    Have the board and senior staff reviewed the conflict-of-interest policy and completed and signed disclosure statements in the past year? Not applicable
  • Board composition
    Does the board ensure an inclusive board member recruitment process that results in diversity of thought and leadership? Yes
  • Board performance
    Has the board conducted a formal, written self-assessment of its performance within the past three years? No

Organizational demographics

SOURCE: Self-reported; last updated 3/30/2022

Who works and leads organizations that serve our diverse communities? Candid partnered with CHANGE Philanthropy on this demographic section.

Leadership

The organization's leader identifies as:

Race & ethnicity
Jewish
Gender identity
Male

The organization's co-leader identifies as:

Race & ethnicity
Hispanic/Latino/Latina/Latinx
Gender identity
Female

Race & ethnicity

Gender identity

Transgender Identity

Sexual orientation

No data

Disability

No data

Equity strategies

Last updated: 03/22/2022

GuideStar partnered with Equity in the Center - an organization that works to shift mindsets, practices, and systems to increase racial equity - to create this section.
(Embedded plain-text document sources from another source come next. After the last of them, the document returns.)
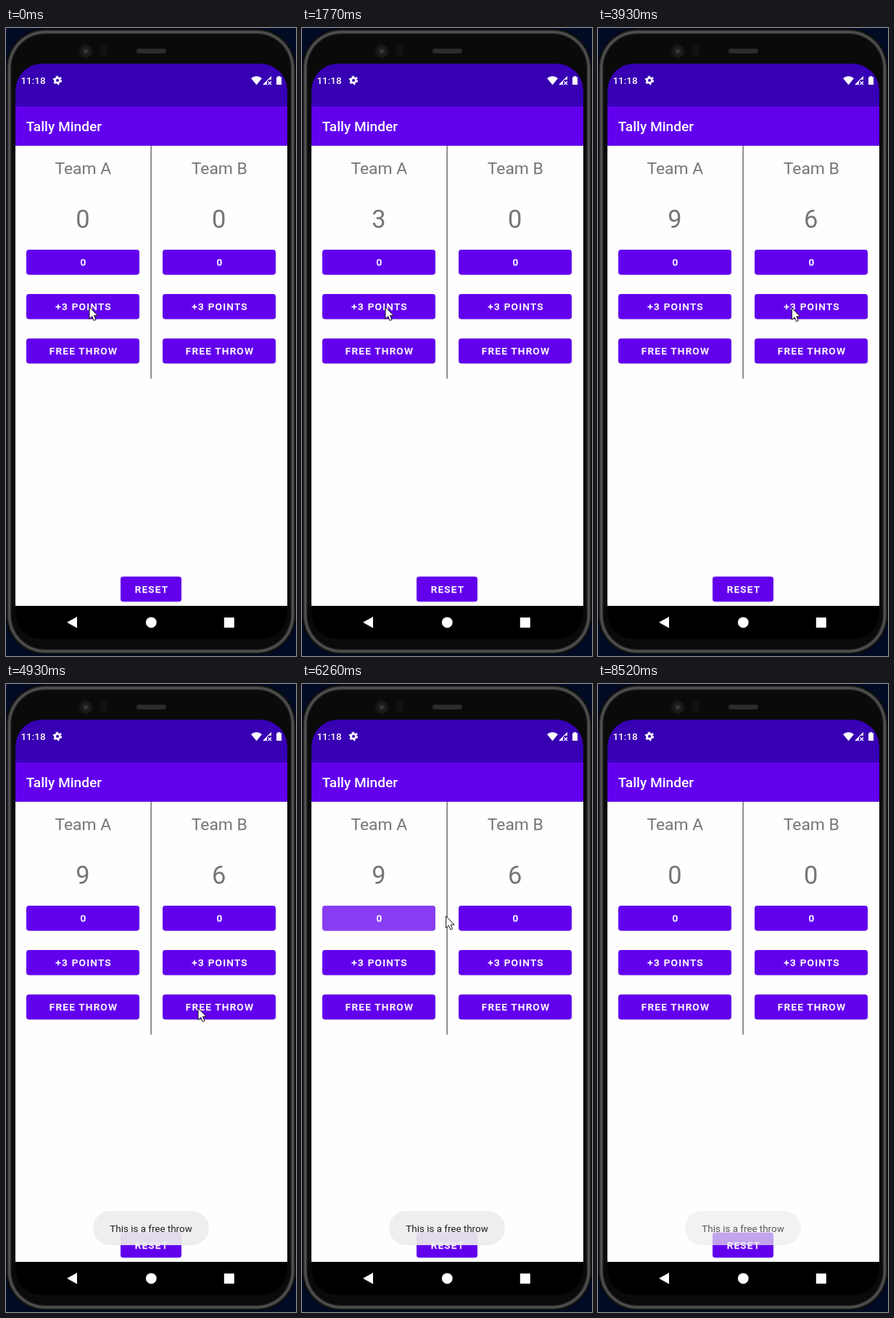
An HTML page that plays this animation: 400 by 864 pixels, repeating every 8620 ms.

```html
<!DOCTYPE html>
<html lang="en">
<head>
<meta charset="utf-8">
<title>Tally Minder</title>
<style>
html, body { margin: 0; width: 100%; height: 100%; overflow: hidden; background: #020b24; }
svg { display: block; width: 100%; height: 100%; }
text { font-family: Roboto, sans-serif; }
.team { font-size: 22.9px; fill: #757575; text-anchor: middle; }
.score { font-size: 34.4px; fill: #757575; text-anchor: middle; }
.label {
  font-size: 13.6px; font-weight: 500; letter-spacing: 1.22px; text-anchor: middle;
  fill: #fff; stroke: #fff; stroke-width: .25px;
}
</style>
</head>
<body>
<svg viewBox="0 0 400 864">
  <defs>
    <radialGradient id="lens">
      <stop offset="0" stop-color="#4a4a4a"/>
      <stop offset=".4" stop-color="#202020"/>
      <stop offset="1" stop-color="#111"/>
    </radialGradient>
    <clipPath id="screen"><rect x="13" y="49" width="375" height="792" rx="37"/></clipPath>
  </defs>

  <rect width="400" height="864" fill="#020b24"/>
  <g id="body"></g>
  <circle cx="110" cy="32" r="9.5" fill="url(#lens)"/>
  <rect x="130" y="23" width="9" height="18" rx="4" fill="#111"/>
  <rect x="180" y="28.5" width="41" height="6.5" rx="3" fill="#2c2c2c"/>

  <g clip-path="url(#screen)">
    <rect x="13" y="49" width="375" height="792" fill="#000"/>
    <rect x="13" y="49" width="375" height="60" fill="#3700b3"/>
    <rect x="13" y="108" width="375" height="54" fill="#6200ee"/>
    <rect x="13" y="162" width="375" height="633" fill="#fefefe"/>
    <rect x="199.5" y="162" width="1.2" height="320.5" fill="#4a4a4a"/>
  </g>

  <g fill="#fff">
    <text x="20.5" y="77.2" font-size="13.4" font-weight="500">11:18</text>
    <circle cx="71" cy="72" r="3.4" fill="none" stroke="#fff" stroke-width="2.7"/>
    <circle cx="71" cy="72" r="5.2" fill="none" stroke="#fff" stroke-width="2" stroke-dasharray="2.7 2.745"/>
    <path d="M338 69.3Q345.5 63 353 69.3L345.5 78.3Z"/>
    <path d="M366 66V71H362.5L360 73.5V78H354Z"/>
    <path d="M361.5 73.5L366 78M366 73.5L361.5 78" stroke="#fff" stroke-width="1.3"/>
    <path d="M374.8 66.2H378.2V67.5H380V78H373V67.5H374.8Z"/>
    <text x="27.8" y="142.3" font-size="19.1" font-weight="500">Tally Minder</text>
    <path d="M84 817.8L98 810V825.6Z"/>
    <circle cx="200.3" cy="817.8" r="7.4"/>
    <rect x="300.8" y="811" width="14" height="14" rx="1"/>
  </g>

  <text class="team" x="106.3" y="201">Team A</text>
  <text class="team" x="294.3" y="201">Team B</text>
  <text class="score" id="scoreA" x="106" y="274.5">0</text>
  <text class="score" id="scoreB" x="293.7" y="274.5">0</text>
  <g id="buttons"></g>

  <g id="toast">
    <rect x="120" y="725" width="160" height="47" rx="23.5" fill="#ededed" fill-opacity=".92"/>
    <text x="200" y="753.6" font-size="13.4" fill="#222" text-anchor="middle">This is a free throw</text>
  </g>
  <path id="cursor" d="M0 0V16.2L3.7 12.7L6.3 18.6L9 17.4L6.5 11.7H11.4Z" fill="#fff" stroke="#111" stroke-linejoin="round"/>
</svg>

<script>
const LOOP = 8620;
const CLICK_DELAY = 150;
const POINTER_GONE = 8000;
const HOME = { x: 115, y: 384 };

const moves = [
  { at: 1900, time: 240, x: 165, y: 384 },
  { at: 2690, time: 250, x: 268, y: 385 },
  { at: 3930, time: 380, x: 120, y: 437 },
  { at: 4690, time: 240, x: 265, y: 446 },
  { at: 5660, time: 360, x: 130, y: 319 },
  { at: 6150, time: 380, x: 285, y: 320 },
  { at: 6550, time: 250, x: 175, y: 773 },
  { at: 7800, time: 110, x: 195, y: 786 }
];
const presses = {
  threeA: [1330, 2240, 2490], threeB: [3120, 3480],
  freeA: [4390], freeB: [5360],
  zeroA: [6060], zeroB: [6430], reset: [7480]
};

const $ = id => document.getElementById(id);
const clamp = v => Math.max(0, Math.min(1, v));
const ramp = (t, from, to) => clamp((t - from) / (to - from));
const easeOut = k => Math.sin(k * Math.PI / 2);
const clicks = (name, t) => presses[name].filter(p => t >= p + CLICK_DELAY).length;

function pointerAt(t) {
  return moves.reduce((p, m) => {
    const k = easeOut(ramp(t, m.at, m.at + m.time));
    return { x: p.x + (m.x - p.x) * k, y: p.y + (m.y - p.y) * k };
  }, HOME);
}

function make(tag, attrs, parent) {
  const el = document.createElementNS("http://www.w3.org/2000/svg", tag);
  for (const key in attrs) el.setAttribute(key, attrs[key]);
  return parent.appendChild(el);
}

// Nested outlines shade the metal rim from dark to grey and back to black.
const RIM = 8;
for (let i = 0; i <= RIM; i++) {
  const grey = 10 + 75 * Math.sin(Math.PI * i / RIM) ** 2;
  make("rect", {
    x: i, y: i + 1, width: 400 - 2 * i, height: 861 - 2 * i, rx: 54 - i,
    fill: `rgb(${grey},${grey},${grey})`
  }, $("body"));
}

function makeButton(name, label, x, y, width) {
  const box = { x, y, width, height: 34.4, rx: 3.8 };
  const group = make("g", {}, $("buttons"));
  make("rect", box, make("clipPath", { id: "clip-" + name }, group));
  const face = make("rect", { ...box, fill: "#6200ee" }, group);
  const ripples = make("g", { "clip-path": `url(#clip-${name})`, fill: "#fff" }, group);
  const circles = presses[name].map(start => {
    const { x: cx, y: cy } = pointerAt(start);
    return make("circle", { cx, cy }, ripples);
  });
  make("text", { class: "label", x: x + width / 2 + 1, y: y + 22.2 }, group).textContent = label;
  return { name, face, circles, width };
}

const rows = { zero: "0", three: "+3 POINTS", free: "FREE THROW" };
const buttons = ["A", "B"].flatMap((team, col) =>
  Object.entries(rows).map(([kind, label], row) =>
    makeButton(kind + team, label, 28 + 188 * col, 305 + 61.1 * row, 156)));
buttons.push(makeButton("reset", "RESET", 158, 754.8, 84));

function drawButton({ name, face, circles, width }, t) {
  let lift = 0;
  presses[name].forEach((start, i) => {
    const age = t - start;
    const live = age >= 0 && age < 420;
    circles[i].setAttribute("r", live ? width * (0.25 + 0.85 * ramp(age, 0, 190)) : 0);
    circles[i].setAttribute("opacity", live ? 0.24 * ramp(age, 420, 260) : 0);
    lift = Math.max(lift, clamp(1 - Math.abs(age - 100) / 100));
  });
  face.style.filter =
    `drop-shadow(0 ${0.9 + 1.5 * lift}px ${0.7 + lift}px rgba(0,0,0,.25))`;
}

function draw(t) {
  const cleared = clicks("reset", t) > 0;
  for (const team of "AB") {
    $("score" + team).textContent = cleared ? 0 : 3 * clicks("three" + team, t);
  }
  buttons.forEach(b => drawButton(b, t));
  $("toast").setAttribute("opacity", ramp(t, 4600, 4850) * (1 - 0.25 * ramp(t, 8300, 8520)));
  const { x, y } = pointerAt(t);
  $("cursor").setAttribute("transform", `translate(${x} ${y})`);
  $("cursor").setAttribute("visibility", t < POINTER_GONE ? "visible" : "hidden");
}

const begin = performance.now();
function frame() {
  draw((performance.now() - begin) % LOOP);
  requestAnimationFrame(frame);
}
frame();
</script>
</body>
</html>
```
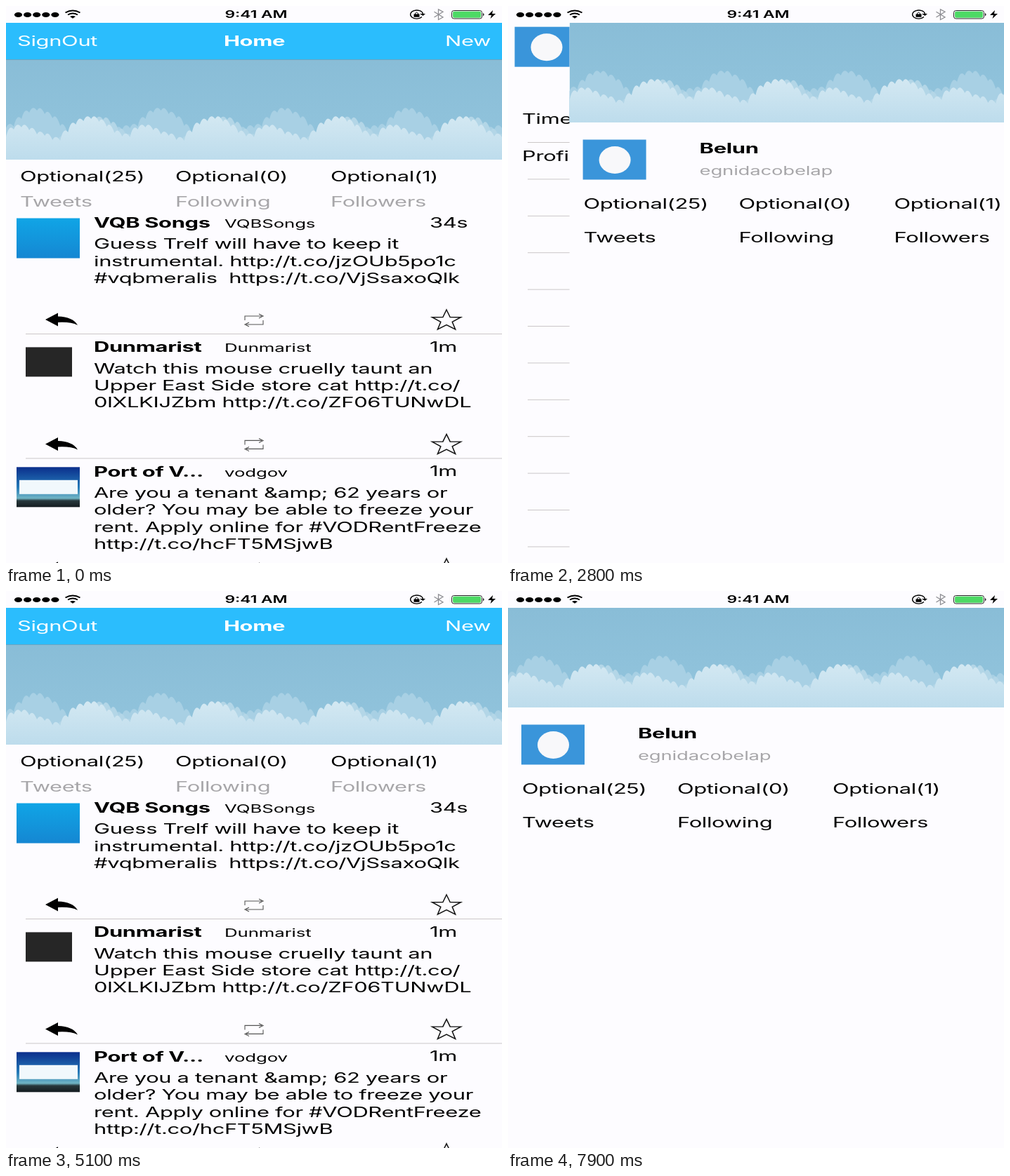
Recreate the animation shown at these times as an HTML page. Size 706 by 794 pixels, loop 8 s.

```html
<!DOCTYPE html>
<html lang="en">
<head>
<meta charset="utf-8">
<title>Slide-out menu</title>
<style>
html, body { margin: 0; width: 100%; height: 100%; overflow: hidden; background: #fdfcff; }
svg { display: block; width: 706px; height: 794px; }
svg svg { width: 706px; height: 142px; }
text { font-family: Inter, Roboto, sans-serif; white-space: pre; }
</style>
</head>
<body>
<svg id="stage" viewBox="0 0 706 794" xmlns="http://www.w3.org/2000/svg"></svg>
<script>
const PAPER = '#fdfcff', GRAY = '#a7a6a9', LINE = '#cbc7c8';
const LOOP = 8000, STEP = 100, OPEN_X = 612;

const esc = s => s.replace(/&/g, '&amp;').replace(/</g, '&lt;');
const rect = (x, y, w, h, fill) =>
  `<rect x="${x}" y="${y}" width="${w}" height="${h}" fill="${fill}"/>`;
const path = (d, attrs) => `<path d="${d}" ${attrs}/>`;
const group = (x, y, body) => `<g transform="translate(${x} ${y})">${body}</g>`;
const rule = (x, y) => rect(x, y, 706 - x, 1, LINE);

// The phone screen (375 x 667 points) is shown on a wider stage.
function label(x, y, str, { size = 16.4, weight = 400, fill = '#000', anchor = 'start', gap = -0.18 } = {}) {
  return `<text transform="translate(${x} ${y}) scale(1.883 1.19)" font-size="${size}" ` +
    `font-weight="${weight}" fill="${fill}" text-anchor="${anchor}" letter-spacing="${gap}">${esc(str)}</text>`;
}

const defs = `<defs>
  <linearGradient id="sky" x2="0" y2="1"><stop stop-color="#89bdd7"/><stop offset="1" stop-color="#93c5dd"/></linearGradient>
  <linearGradient id="front" x2="0" y2="1"><stop stop-color="#d3e8f2"/><stop offset="1" stop-color="#bddcec"/></linearGradient>
  <linearGradient id="blue" x2="0" y2="1"><stop stop-color="#10a5e6"/><stop offset="1" stop-color="#1587d2"/></linearGradient>
  <linearGradient id="dusk" x2="0" y2="1"><stop stop-color="#0b2f8c"/><stop offset=".5" stop-color="#2479b8"/>
    <stop offset=".78" stop-color="#6fb4c4"/><stop offset=".84" stop-color="#27383c"/><stop offset="1" stop-color="#141c20"/></linearGradient>
</defs>`;

// Scalloped cloud edge, repeated across the banner.
function cloud(heights, left, fill) {
  const period = 176.5, dx = period / heights.length;
  let d = 'M-200 142', prev = null;
  for (let k = -1; k < 5; k++) {
    heights.forEach((y, i) => {
      const x = k * period + i * dx + left;
      d += prev === null ? `L${x} ${y}` : `Q${x - dx / 2 - 1} ${Math.min(prev, y) - 9} ${x} ${y}`;
      prev = y;
    });
  }
  return path(d + 'V142Z', `fill="${fill}"`);
}

const banner = y => `<svg x="0" y="${y}" width="706" height="142">` +
  rect(0, 0, 706, 142, 'url(#sky)') +
  cloud([97, 95, 84, 75, 72, 77, 83, 94, 106, 114, 120, 118, 114, 108, 102, 99], 0, '#a8d0e4') +
  cloud([118, 122, 124, 124, 124, 122, 118, 112, 106, 100, 94, 86, 85, 91, 101, 108], 6, '#b3d6e7') +
  cloud([110, 99, 96, 100, 106, 108, 114, 115, 103, 92, 87, 84, 88, 95, 104, 109], 0, 'url(#front)') +
  '</svg>';

const avatar = (x, y) => rect(x, y, 90, 57, '#3a95da') +
  `<ellipse cx="${x + 45.5}" cy="${y + 29}" rx="22.5" ry="19.5" fill="#f8f8fa"/>`;

const columns = (y, words, opts) =>
  words.map((w, i) => label([20, 241, 462][i], y, w, opts)).join('');
const counts = ['Optional(25)', 'Optional(0)', 'Optional(1)'];
const kinds = ['Tweets', 'Following', 'Followers'];

function star(cx, cy, rx, ry) {
  let d = '';
  for (let i = 0; i < 10; i++) {
    const a = Math.PI * (i / 5 - 0.5), r = i % 2 ? 0.4 : 1;
    d += (i ? 'L' : 'M') + (cx + rx * r * Math.cos(a)).toFixed(1) + ' ' + (cy + ry * r * Math.sin(a)).toFixed(1);
  }
  return path(d + 'Z', 'fill="none" stroke="#111" stroke-width="1.5"');
}

const actions =
  path('M56 447L74 437.5V442.5Q95 443 102 455Q92 450 74 451V456.5Z', 'fill="#000"') +
  path('M340 448V442H364M360 439L366 442L360 445M366 448V454H342M346 451L340 454L346 457',
    'fill="none" stroke="#555" stroke-width="1.1"') +
  star(627, 448.5, 21.5, 15.5);

const post = (i, pic, name, handle, age, lines) => group(0, i * 177.4,
  pic +
  label(125, 315.7, name, { weight: 700 }) +
  label(311, 316, handle, { size: 13.7, gap: -0.05 }) +
  label(603, 315.5, age) +
  lines.map((s, n) => label(125, 346.3 + n * 24.2, s)).join('') +
  actions + rule(28, 467));

const home = rect(0, 0, 706, 794, PAPER) +
  rect(0, 24, 706, 52, '#2bbdfd') + rect(0, 76, 706, 1, '#6aa5c2') +
  label(16, 57, 'SignOut', { fill: '#fff' }) +
  label(353.5, 57, 'Home', { fill: '#fff', weight: 700, anchor: 'middle' }) +
  label(690, 57, 'New', { fill: '#fff', anchor: 'end' }) +
  banner(77) +
  columns(249.8, counts) + columns(286.3, kinds, { fill: GRAY }) +
  post(0, rect(15, 302.5, 90, 57, 'url(#blue)'), 'VQB Songs', 'VQBSongs', '34s', [
    'Guess Trelf will have to keep it',
    'instrumental. http://t.co/jzOUb5po1c',
    '#vqbmeralis  https://t.co/VjSsaxoQlk']) +
  post(1, rect(28, 309, 66, 42, '#262626'), 'Dunmarist', 'Dunmarist', '1m', [
    'Watch this mouse cruelly taunt an',
    'Upper East Side store cat http://t.co/',
    '0lXLKIJZbm http://t.co/ZF06TUNwDL']) +
  post(2, rect(15, 302.5, 90, 57, 'url(#dusk)') + rect(19, 321, 83, 20, '#f1f8fc'), 'Port of V...', 'vodgov', '1m', [
    'Are you a tenant &amp; 62 years or',
    'older? You may be able to freeze your',
    'rent. Apply online for #VODRentFreeze',
    'http://t.co/hcFT5MSjwB']);

const USER = 'Belun', HANDLE = 'egnidacobelap';

const profile = rect(0, 0, 706, 794, PAPER) + banner(24) + avatar(19, 190.5) +
  label(185, 209.8, USER, { weight: 700 }) +
  label(185, 240.5, HANDLE, { size: 14.6, fill: GRAY, gap: -0.1 }) +
  columns(289, counts) + columns(337, kinds);

let menu = rect(0, 0, 706, 794, PAPER) + avatar(9.5, 29.7) +
  label(119, 48.5, USER, { size: 15.7, weight: 700 }) +
  label(110, 81, HANDLE) +
  label(20, 168, 'TimeLine') + label(20, 220.5, 'Profile');
for (let i = 0; i < 12; i++) menu += rule(28, 194 + i * 52.4);

let bar = '';
for (let i = 0; i < 5; i++) bar += `<ellipse cx="${17.5 + i * 13.1}" cy="12.5" rx="5.6" ry="3.5"/>`;
bar += path('M84.5 9.5Q95 3.5 105.5 9.5M88 12.5Q95 8.5 102 12.5', 'fill="none" stroke="#000" stroke-width="2"') +
  path('M91 15Q95 12.8 99 15L95 17.8Z', '') +
  label(356, 17, '9:41 AM', { size: 12.1, weight: 600, anchor: 'middle', gap: 0 }) +
  path('M592 15.5A9 6 0 1 1 593.5 11', 'fill="none" stroke="#000" stroke-width="1.3"') +
  path('M589 11H597L593.5 14Z', '') +
  rect(580.5, 11.5, 8, 4.3, '#000') +
  path('M582.5 12V10.5Q584.5 7.5 586.5 10.5V12', 'fill="none" stroke="#000"') +
  path('M609.5 8.2L622 16L615.5 19.5V4.8L622 8.2L609.5 16', 'fill="none" stroke="#8e8e93" stroke-width="1.3"') +
  '<rect x="634.5" y="6.5" width="43" height="11.5" rx="3" fill="none" stroke="#222"/>' +
  '<rect x="636" y="7.8" width="40" height="9" rx="2" fill="#4cd964"/>' +
  path('M679 10Q682 12.2 679 14.5Z', '') +
  path('M693 6L686 13H691L689.5 18L697 11H692Z', '');

const stage = document.getElementById('stage');
stage.innerHTML = defs + menu +
  `<g id="panel"><g id="home">${home}</g><g id="profile">${profile}</g></g><g>${bar}</g>`;
const [panel, homeView, profileView] = ['panel', 'home', 'profile'].map(id => document.getElementById(id));

// Each visit to the menu: opening start and end, closing start and end.
const visits = [
  [1600, 2050, 2480, 2900],
  [3350, 3760, 4090, 4550],
  [5450, 5800, 5940, 6280]
];
const ease = (t, a, b) => {
  const u = Math.min(1, Math.max(0, (t - a) / (b - a)));
  return u * u * (3 - 2 * u);
};

function draw(now) {
  const t = Math.floor((now % LOOP) / STEP) * STEP;
  let open = 0, picks = 0;
  for (const [a, b, c, d] of visits) {
    open += ease(t, a, b) - ease(t, c, d);
    if (t >= c) picks++;
  }
  panel.setAttribute('transform', `translate(${(open * OPEN_X).toFixed(1)} 0)`);
  homeView.style.display = picks % 2 ? 'none' : '';
  profileView.style.display = picks % 2 ? '' : 'none';
}

let start = null;
function tick(now) {
  if (start === null) start = now;
  draw(now - start);
  requestAnimationFrame(tick);
}
draw(0);
requestAnimationFrame(tick);
</script>
</body>
</html>
```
Learn more

Data
  • We ask team members to identify racial disparities in their programs and / or portfolios.
  • We analyze disaggregated data and root causes of race disparities that impact the organization's programs, portfolios, and the populations served.
  • We disaggregate data to adjust programming goals to keep pace with changing needs of the communities we support.
  • We employ non-traditional ways of gathering feedback on programs and trainings, which may include interviews, roundtables, and external reviews with/by community stakeholders.
  • We have long-term strategic plans and measurable goals for creating a culture such that one’s race identity has no influence on how they fare within the organization.
Policies and processes
  • We use a vetting process to identify vendors and partners that share our commitment to race equity.
  • We have a promotion process that anticipates and mitigates implicit and explicit biases about people of color serving in leadership positions.
  • We seek individuals from various race backgrounds for board and executive director/CEO positions within our organization.
  • We have community representation at the board level, either on the board itself or through a community advisory board.
  • We help senior leadership understand how to be inclusive leaders with learning approaches that emphasize reflection, iteration, and adaptability.
  • We measure and then disaggregate job satisfaction and retention data by race, function, level, and/or team.
  • We engage everyone, from the board to staff levels of the organization, in race equity work and ensure that individuals understand their roles in creating culture such that one’s race identity has no influence on how they fare within the organization.